Lemming has worked as a recruiting analyst since the late 1970s and he still travels across the United States in order to evaluate high school recruits in person.
Proctor might be the highest rated offensive lineman that Lemming has evaluated from Iowa.
Lemming bases his individual rankings on personal interviews, and from what he sees on tape, but pays little attention to a recruit’s list of offers.
“I don’t give anybody five stars based on offers,” Lemming said. “I give it to them by production. And that’s why I like to go see kids and talk to them. I don’t care about offers. I care about seeing impact players.”
Proctor and Nwankpa are the latest in a growing list of instate football recruits who have received national acclaim.
It seems every year now that Iowa has at least one or two elite recruits, whereas that didn’t used to be the case.
Lemming thinks the success of Iowa and Iowa State in football has helped to upgrade the instate talent.
“I think a lot of it has to do with both Iowa and Iowa State being really good now,” Lemming said. “So attention is put on football in college, and there’s always that trickle-down effect where kids growing up say, ‘hey, I want to be a Hawkeye. I want to be a Cyclone.
“So I think with both schools doing great on a consistent basis, kids are growing and maybe picking football over basketball or baseball, or other sports.”
Recruiting also has evolved to where more schools are recruiting at the national level, and even beyond that with help from social media.
“When I started 43 years ago there were just two national teams, Notre Dame and UCLA,” Lemming said. “Now everyone is national. Because of technology, you can recruit everywhere you want, including Canada and Europe.

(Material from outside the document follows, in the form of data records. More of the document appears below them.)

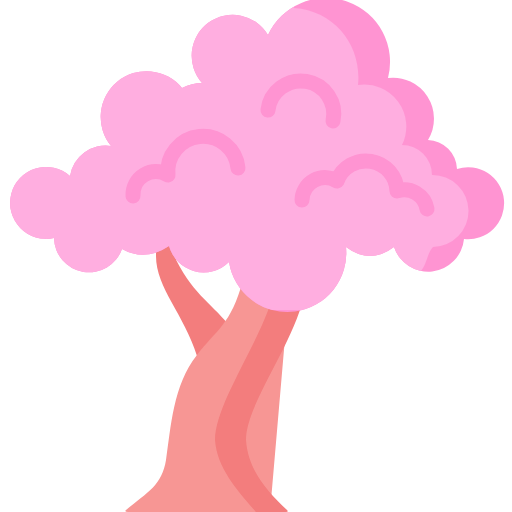
<!DOCTYPE html>
<html lang="en">
<head>
<meta charset="utf-8">
<title>Blossom tree</title>
<style>
:root {
  --paper: #ffffff;
  --blossom: #ffaee0;
  --blossom-shade: #ff94d2;
  --bark: #f79694;
  --bark-shade: #f37d7d;
}
html, body { margin: 0; background: var(--paper); overflow: hidden; }
.tree { display: block; width: 512px; height: 512px; }
.blossom { fill: var(--blossom); }
.blossom-shade { fill: var(--blossom-shade); }
.bark { fill: var(--bark); }
.bark-shade { fill: var(--bark-shade); }
.curls { fill: none; stroke: var(--blossom-shade); stroke-width: 15; stroke-linecap: round; stroke-linejoin: round; }
</style>
</head>
<body>
<svg class="tree" viewBox="0 0 512 512" role="img" aria-label="Pink blossom tree">
  <defs>
    <path id="crown" d="M70 176A36 36 0 1 0 54 238A35 35 0 0 0 122 249Q145 262 169 246A36 36 0 0 0 229 262A59 59 0 0 0 346 247Q370 265 394 247A36 36 0 0 0 464 239A36 36 0 1 0 457 169A30 30 0 0 0 428 140A41 41 0 0 0 388 78A64 64 0 0 0 268 35A41 41 0 1 0 202 83Q192 83 182 88A42 42 0 1 0 111 146A36 36 0 0 0 70 176Z"/>
    <clipPath id="crown-clip"><use href="#crown"/></clipPath>
  </defs>
  <g id="trunk">
    <path class="bark-shade" d="M156 240V256C156 288 184 314 197 356L228 324C210 302 190 292 172 251L168 240Z"/>
    <path class="bark" d="M243 280C231 325 216 330 197 355C173 385 171 427 166 460C162 485 148 492 126 510Q124 512 128 512H270L290 280Z"/>
    <path class="bark-shade" d="M273 296C259 344 215 404 215 440C217 468 237 490 256 512H286Q289 512 287 510C267 491 248 470 246 440C246 405 290 350 304 297V280Z"/>
  </g>
  <g id="blossoms">
    <use class="blossom-shade" href="#crown"/>
    <path class="blossom" clip-path="url(#crown-clip)" d="M0 0H290L294 8C336 11 362 47 358 85A42 42 0 0 1 402 145A30 30 0 0 1 432 175A36 36 0 1 1 433 247C427 253 427 265 420 272L400 310H0Z"/>
    <g class="curls">
      <path d="M133 196A23 23 0 0 1 168 175A35 35 0 1 1 238 168"/>
      <path d="M268 110A33 33 0 1 1 333 121"/>
      <path d="M302 200A23 23 0 0 1 337 181A31 31 0 0 1 397 191A23 23 0 0 1 427 209"/>
    </g>
  </g>
</svg>
</body>
</html>
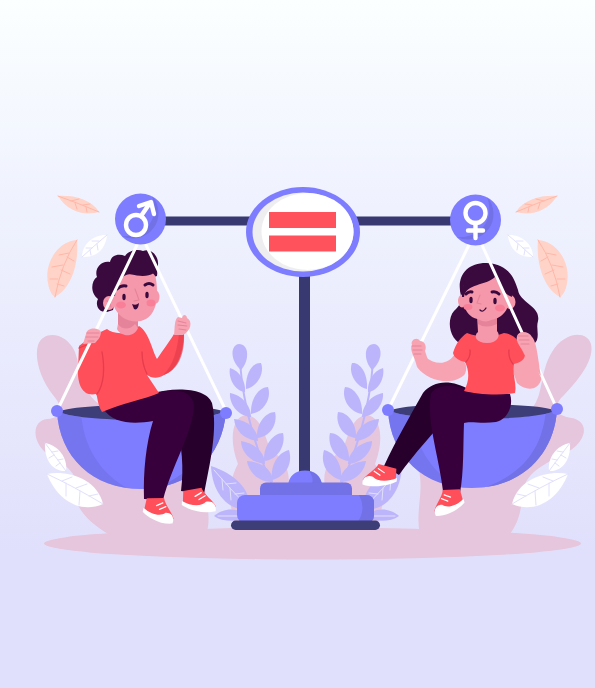
<!DOCTYPE html>
<html lang="en">
<head>
<meta charset="utf-8">
<title>Gender equality scale</title>
<style>
:root{--sky-top:#fbffff;--sky-mid:#eff2fe;--sky-low:#e1e0fc;--blue:#7e7dff;--blue-deep:#7271e6;--navy:#373970;--navy-dark:#3d3d78;--red:#ff4f5b;--red-deep:#e63c4c;--coral:#ff525d;--skin:#f598ab;--skin-light:#f8a3b2;--skin-deep:#e5839b;--blush:#f97f98;--hair:#3a0a3e;--trouser:#37003c;--trouser-dark:#27002c;--mist:#e6c6dc;--lilac:#bdb5fb;--peach:#ffd3c8;--white:#fff}
html,body{margin:0;height:100%;overflow:hidden}
.scene{display:block;width:595px;height:688px;background:linear-gradient(var(--sky-top),var(--sky-mid) 30%,var(--sky-low) 80%)}
.mist{fill:var(--mist)}
.blue{fill:var(--blue)}
.blue-deep{fill:var(--blue-deep)}
.navy{fill:var(--navy)}
.red{fill:var(--red)}
.skin{fill:var(--skin)}
.skin-light{fill:var(--skin-light)}
.hair{fill:var(--hair)}
.trouser{fill:var(--trouser)}
.trouser-dark{fill:var(--trouser-dark)}
.lilac{fill:var(--lilac)}
.white{fill:var(--white)}
.peach{fill:var(--peach)}
.line{fill:none;stroke-linecap:round;stroke-linejoin:round}
.rope{stroke:var(--white);stroke-width:3}
.symbol{stroke:var(--white);stroke-width:4.4}
.face-line{stroke:var(--hair);stroke-width:1.3}
.brow{stroke:var(--hair);stroke-width:3}
.fold{stroke:var(--red-deep);stroke-width:1.3}
.finger{stroke:var(--skin-deep);stroke-width:1.1}
.vein{stroke:var(--sky-low);stroke-width:1}
.vein-peach{stroke:#ffb7a8;stroke-width:1}
</style>
</head>
<body>
<svg class="scene" viewBox="0 0 595 688" role="img" aria-label="A man and a woman sit on the two pans of a balanced scale with an equals sign">
<defs>
<clipPath id="bowl-shape"><path d="M0 0C2 46 36 78 84 78S166 46 169 0C150 12 19 12 0 0Z"/></clipPath>
<g id="pan">
<ellipse cx="84.500" cy="2" rx="84" ry="8" fill="var(--navy-dark)"/>
<g clip-path="url(#bowl-shape)">
<rect class="blue" width="169" height="79"/>
<path class="blue-deep" d="M0 0H24C26 36 44 64 74 79H0Z" opacity=".6"/>
<path class="blue-deep" d="M170 0H158C154 42 132 66 92 79H170Z"/>
</g>
</g>
<g id="shoe">
<path class="red" d="M0-8L18-12C21-5 30 0 33 6L29 11C18 10 7 6 0 4Z"/>
<path class="white" d="M-1 2C8 7 19 7 23 2C30 0 34 5 33 11C20 15 5 10-1 6Z"/>
<path class="line" stroke="var(--white)" stroke-width="1.300" d="M12-3l6-4M16 0l6-4"/>
</g>
<g id="upper-leaves">
<path class="peach" d="M58 196C73 195 91 199 99 212C85 216 68 212 58 196Z"/>
<path class="line vein-peach" d="M58 196Q78 203 99 212M71 201l8-2M75 203l2 6M83 205l7-1M86 207l1 5"/>
<path class="peach" d="M77 240C58 241 44 263 48 283C49 291 53 296 55 297C72 288 79 262 77 240Z"/>
<path class="line vein-peach" d="M77 240Q61 264 55 297M69 253l-10 2M67 257l7 4M63 265l-11 2M61 270l9 4M58 279l-8 0M57 284l7 2"/>
<path class="white" d="M107 235C95 234 82 243 82 257C97 258 106 248 107 235Z"/>
<path class="line vein" d="M107 235Q95 245 82 257M99 241l-7 0M97 244l1 6M92 248l-6 0M90 250l1 5"/>
</g>
<g id="lower-leaves">
<path class="white" d="M47 474C66 470 97 478 103 504C80 514 57 500 47 474Z"/>
<path class="line vein" d="M47 474Q73 486 103 504M62 481l10-4M66 483l0 13M76 488l11-4M80 491l-1 14M89 496l9-2"/>
<path class="white" d="M45 443C58 445 68 458 66 471C53 472 44 460 45 443Z"/>
<path class="line vein" d="M45 443Q55 456 66 471M52 452l6-1M54 455l-5 3M58 460l5-1M60 463l-4 3"/>
</g>
<g id="plant">
<path class="mist" d="M237 530C226 500 230 478 238 464C228 438 233 416 246 415C260 416 264 433 270 449C286 460 292 474 287 490V530Z"/>
<path class="line" stroke="var(--lilac)" stroke-width="2" d="M240 362C243 405 256 455 278 496"/>
<g class="lilac">
<path d="M241 370C230 361 230 345 239 344C249 344 250 360 241 370Z"/>
<path d="M245 392C234 391 228 377 230 368C240 371 246 382 245 392Z"/>
<path d="M246 389C245 373 253 362 261 363C265 373 257 387 246 389Z"/>
<path d="M251 417C237 416 229 403 230 393C242 395 251 406 251 417Z"/>
<path d="M251 414C250 399 259 387 268 387C272 398 264 412 251 414Z"/>
<path d="M258 441C244 440 235 430 234 419C248 420 258 430 258 441Z"/>
<path d="M257 438C256 423 266 412 275 412C278 424 270 437 257 438Z"/>
<path d="M265 464C251 463 241 452 241 441C255 443 265 453 265 464Z"/>
<path d="M264 461C263 446 273 433 283 433C286 445 278 460 264 461Z"/>
<path d="M273 482C259 482 249 473 247 461C262 462 273 470 273 482Z"/>
<path d="M272 480C270 464 279 452 289 450C293 464 286 476 272 480Z"/>
<path d="M250 510C225 511 212 490 211 466C235 474 251 489 250 510Z"/>
<path d="M250 518C236 522 222 522 214 516C224 507 240 507 250 518Z"/>
</g>
<path class="line vein" d="M214 470Q230 489 248 507M222 479l1 11M230 488l1 12M226 484l10-1M235 494l9-1M218 516H246"/>
</g>
</defs>

<g id="ground">
<ellipse class="mist" cx="312.500" cy="543.500" rx="268.500" ry="16"/>
<path class="mist" d="M110 535C91 524 73 508 76 491C80 472 62 463 45 452C32 440 32 421 47 419C62 418 65 409 53 395C41 380 34 359 38 345C44 329 67 333 75 352C81 370 83 393 99 404L207 470C200 492 214 512 206 535Z"/>
<path class="mist" d="M420 535C415 510 424 495 419 470L530 410C544 398 539 373 552 352C563 333 586 329 591 344C595 361 575 384 561 398C551 411 559 416 572 418C590 422 586 440 571 450C548 463 526 470 523 492C521 510 519 523 509 535Z"/>
</g>

<g id="floating-leaves">
<use href="#upper-leaves"/>
<use href="#upper-leaves" transform="translate(615 0) scale(-1 1)"/>
</g>

<g id="plants">
<use href="#plant"/>
<use href="#plant" transform="translate(613 0) scale(-1 1)"/>
</g>

<g id="stand">
<rect class="navy" x="160" y="216.500" width="300" height="9"/>
<rect class="navy" x="299" y="260" width="11" height="216"/>
<g id="column-foot">
<path class="blue" d="M288 485C289 476 295 470.500 305 470.500S321 476 322 485Z"/>
<path class="blue-deep" d="M309 471C317 473 321 478 322 485H312Q314 477 309 471Z"/>
<rect class="blue-deep" x="260" y="482.500" width="92" height="20" rx="6"/>
<rect class="blue" x="237" y="495" width="137" height="28" rx="8"/>
<path class="blue-deep" d="M359 495H366Q374 495 374 503V515Q374 523 366 523H357Q367 509 359 495Z"/>
<rect x="231" y="520.500" width="149" height="9.500" rx="4.700" fill="var(--navy-dark)"/>
</g>
<g id="equals-badge">
<ellipse class="blue" cx="303" cy="232" rx="57" ry="45"/>
<ellipse cx="303" cy="232" rx="50.500" ry="39.500" fill="#eeeef0"/>
<ellipse class="white" cx="307.500" cy="231.500" rx="46" ry="38.500"/>
<rect fill="var(--coral)" x="269" y="212" width="67" height="16"/>
<rect fill="var(--coral)" x="269" y="235.500" width="67" height="16"/>
</g>
</g>

<g id="man">
<use href="#pan" x="57" y="411"/>
<g id="man-legs">
<path class="trouser-dark" d="M150 394C175 386 207 388 212 403C218 429 210 463 204 494L181 491C184 468 182 445 176 424L140 414Z"/>
<path class="trouser" d="M103 408C120 402 139 399 153 394C173 387 193 390 194 406C193 432 172 465 163 500L144 499C143 472 146 443 153 421C136 424 113 425 103 408Z"/>
<use href="#shoe" transform="translate(145 506) rotate(13) scale(.93 1)"/>
<use href="#shoe" transform="translate(183 499) rotate(2)"/>
</g>
<g id="man-head">
<path class="hair" d="M107 312C98 313 95 304 98 299C90 293 91 281 97 277C94 269 101 260 110 262C111 255 119 253 125 256C129 250 138 249 143 251C151 248 159 256 158 265L157 276L118 288L113 310Z"/>
<path fill="var(--skin-deep)" d="M118 310H138V329C134 338 122 337 118 329Z"/>
<path class="skin" d="M112 287C113 276 120 274 128 274C141 276 154 267 156 279C159 300 156 317 141 321C123 324 109 310 112 287Z"/>
<ellipse class="skin" cx="109" cy="303" rx="6" ry="7"/>
<ellipse class="skin" cx="156" cy="297" rx="3.500" ry="6.500"/>
<path class="line finger" d="M106 301Q110 300 111 307"/>
<path class="hair" d="M109 295C106 281 111 270 122 267C133 262 148 261 158 265C157 276 145 278 130 274C121 275 116 282 115 296Z"/>
<ellipse fill="var(--blush)" cx="121" cy="305" rx="5" ry="3.500"/><ellipse fill="var(--blush)" cx="151" cy="303" rx="4.500" ry="3.500"/>
<path class="line brow" d="M117 289Q121 285 126 286M145 285Q149 282 153 285"/>
<ellipse class="hair" cx="124" cy="297" rx="1.700" ry="3.300"/><ellipse class="hair" cx="147" cy="295" rx="1.700" ry="3.300"/>
<path class="line finger" d="M135 289Q138 297 139 300L134 301"/>
<path class="hair" d="M132 304Q136 306 139 303Q138 311 134 309Z"/>
</g>
<g id="man-sweater">
<path class="red" d="M107 329C113 334 128 336 139 326C149 332 152 350 157 359C163 350 170 341 174 334L184 333C184 352 177 371 164 375C158 379 151 378 147 375L159 393C145 399 120 404 102 412C97 404 98 397 96 394C84 397 77 386 78 369L79 346C85 341 97 333 107 329Z"/>
<path class="line fold" d="M97 394C104 385 105 368 102 352M147 374Q142 364 142 352M79 348L97 341"/>
<path fill="var(--red-deep)" d="M184 333C185 356 177 371 163 375C174 365 177 349 179 334Z" opacity=".7"/>
<path class="skin" d="M118 324C122 330 130 330 135 324L138 328C134 338 121 337 117 329Z"/>
</g>
<path class="line rope" d="M137 245L57 411M146 245L227 413"/>
<g id="man-hands">
<path class="skin-light" d="M83 344L86 334C87 327 99 327 101 332C101 337 97 341 95 343Z"/>
<path class="line finger" d="M87 333l12 0M86 337l12 0M88 341l6 0"/>
<path class="skin-light" d="M174 335C175 328 174 320 178 317L182 318C183 313 187 315 187 318C193 321 191 331 183 335Z"/>
<path class="line finger" d="M178 321l8 2M178 325l9 1M179 329l7 1"/>
</g>
<circle class="blue" cx="57" cy="411" r="6"/><circle class="blue" cx="226" cy="413" r="6"/>
</g>

<g id="woman">
<path class="hair" d="M461 296C456 277 466 263 486 263C508 264 514 277 518 290C520 303 541 306 538 321C536 328 539 333 537 340C533 349 517 347 512 349L466 346C449 342 446 320 454 311C459 306 462 303 461 296Z"/>
<use href="#pan" x="388" y="410"/>
<g id="woman-legs">
<path class="trouser-dark" d="M470 390C452 379 433 380 423 393C410 416 395 442 384 466L399 475C414 454 434 432 448 416Z"/>
<path class="trouser" d="M431 394C435 386 449 384 462 388L510 394C514 406 507 420 496 422C482 424 470 421 464 423C463 447 464 471 460 493L443 491C439 457 426 420 431 394Z"/>
<use href="#shoe" transform="translate(396 476) rotate(3) scale(-1 .92)"/>
<use href="#shoe" transform="translate(462 497) rotate(-16) scale(-.92 1)"/>
</g>
<g id="woman-body">
<path class="skin-light" d="M456 352C463 360 469 364 465 374C456 385 430 384 417 367L424 356C437 367 450 364 456 352Z"/>
<path class="skin-light" d="M506 352L520 350C529 356 544 368 541 380C538 391 525 391 517 383Z"/>
<path class="red" d="M467 333C477 337 492 338 504 333C514 334 521 342 525 354C525 361 518 363 514 364C512 375 517 383 515 393C499 396 475 394 464 391C470 380 469 370 465 362C460 361 454 358 453 353C456 343 461 337 467 333Z"/>
<path class="line fold" d="M466 362Q471 356 470 350M513 364Q508 358 509 350"/>
<path class="skin" d="M477 315H497V331C501 335 498 343 487 343C476 343 473 336 478 332Z"/>
<path fill="var(--skin-deep)" d="M478 319Q489 326 497 314V324Q486 329 478 324Z"/>
</g>
<g id="woman-head">
<path class="skin" d="M463 291C463 279 473 277 485 276C500 275 510 284 510 298C508 315 497 321 485 320C468 320 462 309 463 291Z"/>
<ellipse class="skin" cx="462" cy="301" rx="4" ry="6.500"/><ellipse class="skin" cx="510" cy="302" rx="5.500" ry="7"/>
<path class="hair" d="M462 297C462 278 471 268 485 267C504 267 512 282 512 297C504 294 500 287 495 277C486 286 466 283 464 297Z"/>
<ellipse fill="var(--blush)" cx="468" cy="307" rx="4.500" ry="3"/><ellipse fill="var(--blush)" cx="500" cy="308" rx="5" ry="3.500"/>
<path class="line brow" d="M466 294Q469 291 472 292M492 292Q496 291 499 294"/>
<ellipse class="hair" cx="471" cy="300" rx="1.700" ry="3.200"/><ellipse class="hair" cx="495" cy="301" rx="1.700" ry="3.200"/>
<path class="line finger" d="M480 295L477 303L481 304"/>
<path class="line face-line" d="M480 310Q483 313 486 308"/>
</g>
<path class="line rope" d="M469 245L388 410M482 245L557 409"/>
<g id="woman-hands">
<path class="skin-light" d="M417 367C415 357 409 350 412 345C410 340 417 336 420 341C425 341 427 347 425 351L428 360Z"/>
<path class="line finger" d="M412 346l9 0M413 350l9 0M414 354l7 0"/>
<path class="skin-light" d="M524 354C522 348 515 342 517 336C519 330 529 331 532 337C537 342 538 360 541 376Z"/>
<path class="line finger" d="M518 336l10 0M519 340l10 0M521 344l8 0"/>
</g>
<circle class="blue" cx="388" cy="410" r="6"/><circle class="blue" cx="557" cy="409" r="6"/>
</g>

<g id="male-medallion">
<circle class="blue" cx="140.500" cy="219" r="25.500"/>
<path class="blue-deep" d="M152 196A25.500 25.500 0 0 1 122 236C144 238 161 219 152 196Z"/>
<circle class="line symbol" cx="136" cy="225" r="10"/>
<path class="line symbol" d="M141 216L150 203M139 206L151 202L154 214"/>
</g>
<g id="female-medallion">
<circle class="blue" cx="475.500" cy="220" r="25.500"/>
<path class="blue-deep" d="M487 197A25.500 25.500 0 0 1 457 237C479 239 496 220 487 197Z"/>
<circle class="line symbol" cx="475.500" cy="213" r="10"/>
<path class="line symbol" d="M475.500 223V238M468 230.500H483"/>
</g>

<g id="front-leaves">
<use href="#lower-leaves"/>
<use href="#lower-leaves" transform="translate(615 0) scale(-1 1)"/>
</g>
</svg>
</body>
</html>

“So because of technology, there’s no longer a 300-mile sort of wall that people say, hey’ we’ve got recruit within a 300-mile radius.’ Now it’s all national. Everyone is national. Iowa is national. No one offers more national people than Iowa State does. They might be like 500 offers a year.”